Consider the following:
Consider the following...
1) Type "[ code ]" without the spaces, hit enter then type "[ /code ]".
2) Copy your... wait for it... "code" from your IDE.
3) Paste your code on the line with the code tag.
The thing to watch out for is whether you have any pointers defined in the classes you are creating, like links in a linked list, as an example. Unless the destructor defined in the static object explicitly deletes any dynamically created objects that are members of the static object's state, those objects will continue to occupy memory in the heap after the static object has been released.
There are a couple things worth covering here...
1a) Although your "watch out for this" point is valid, the OOP example sort of muddies the water regarding memory leaks and pointers. Just to be extra clear for the newbies... OOP and memory allocation are two, not necessarily related, topics.

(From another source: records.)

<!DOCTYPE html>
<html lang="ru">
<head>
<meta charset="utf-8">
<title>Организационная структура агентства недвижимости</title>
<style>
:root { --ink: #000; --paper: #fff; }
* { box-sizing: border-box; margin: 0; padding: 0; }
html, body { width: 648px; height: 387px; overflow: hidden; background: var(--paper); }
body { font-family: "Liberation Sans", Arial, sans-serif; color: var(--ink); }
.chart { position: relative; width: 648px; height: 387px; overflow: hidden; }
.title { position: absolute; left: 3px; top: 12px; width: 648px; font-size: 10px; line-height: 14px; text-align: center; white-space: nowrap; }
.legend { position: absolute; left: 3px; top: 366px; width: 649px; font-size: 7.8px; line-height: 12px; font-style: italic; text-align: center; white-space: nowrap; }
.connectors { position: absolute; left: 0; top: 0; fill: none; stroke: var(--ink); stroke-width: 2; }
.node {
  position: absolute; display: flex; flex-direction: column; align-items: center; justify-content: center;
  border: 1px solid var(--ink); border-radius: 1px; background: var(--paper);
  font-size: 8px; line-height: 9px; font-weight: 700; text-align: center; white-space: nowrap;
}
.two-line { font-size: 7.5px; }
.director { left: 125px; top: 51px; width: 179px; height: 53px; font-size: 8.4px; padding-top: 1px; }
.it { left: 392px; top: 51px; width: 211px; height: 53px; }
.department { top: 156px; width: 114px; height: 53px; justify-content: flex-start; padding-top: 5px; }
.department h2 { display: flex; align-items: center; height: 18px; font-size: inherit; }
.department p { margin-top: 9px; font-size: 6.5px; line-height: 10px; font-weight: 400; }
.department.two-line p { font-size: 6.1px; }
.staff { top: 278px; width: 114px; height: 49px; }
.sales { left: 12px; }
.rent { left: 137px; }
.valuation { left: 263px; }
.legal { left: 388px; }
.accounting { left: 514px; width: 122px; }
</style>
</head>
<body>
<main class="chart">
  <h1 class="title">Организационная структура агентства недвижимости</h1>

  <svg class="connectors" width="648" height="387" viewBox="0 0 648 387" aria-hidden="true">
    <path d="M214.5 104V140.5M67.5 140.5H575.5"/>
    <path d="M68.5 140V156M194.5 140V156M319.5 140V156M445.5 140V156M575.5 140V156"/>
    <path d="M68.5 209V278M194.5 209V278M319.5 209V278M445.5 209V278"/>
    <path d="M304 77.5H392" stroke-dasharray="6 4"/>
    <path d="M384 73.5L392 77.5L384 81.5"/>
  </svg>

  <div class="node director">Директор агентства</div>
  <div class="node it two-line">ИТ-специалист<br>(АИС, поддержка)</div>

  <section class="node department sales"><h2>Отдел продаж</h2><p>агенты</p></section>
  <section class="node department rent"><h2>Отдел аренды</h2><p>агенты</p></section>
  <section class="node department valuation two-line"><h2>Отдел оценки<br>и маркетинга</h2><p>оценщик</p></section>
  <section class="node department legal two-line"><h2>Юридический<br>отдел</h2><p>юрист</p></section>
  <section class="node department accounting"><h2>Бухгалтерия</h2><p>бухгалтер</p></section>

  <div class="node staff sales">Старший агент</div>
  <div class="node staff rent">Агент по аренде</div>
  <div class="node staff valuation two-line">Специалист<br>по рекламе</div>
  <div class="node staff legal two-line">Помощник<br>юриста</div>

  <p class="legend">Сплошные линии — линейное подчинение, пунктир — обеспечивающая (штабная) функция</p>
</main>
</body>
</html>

You can allocate objects on the stack or heap; however, you don't have to use OOP in order to allocate memory on the heap.
1b) It is NOT a good idea to use OOP in the manner that jasonfactor did here. He is providing an example using some skeleton code. Instantiating and destroying an object in this manner is not a good idea.
1c) Finally, this is also a bad example of garbage collection... jk. =)
2) Again, just to be extra clear for the newbies. Should an abstract data type destroy it's contents upon destruction? For instance, I have a bunch of Foo that I iterate over doing various operations. I also have a heap of the same Foo that keeps things ordered based on one of the fields in Foo. Now I no longer need either the list or the heap... I'm not going to appreciate your ADT destroying all of my objects! What Jasonfactor is saying is that you should also destroy any supporting objects like Nodes that will typically be instantiated by the LinkedList class.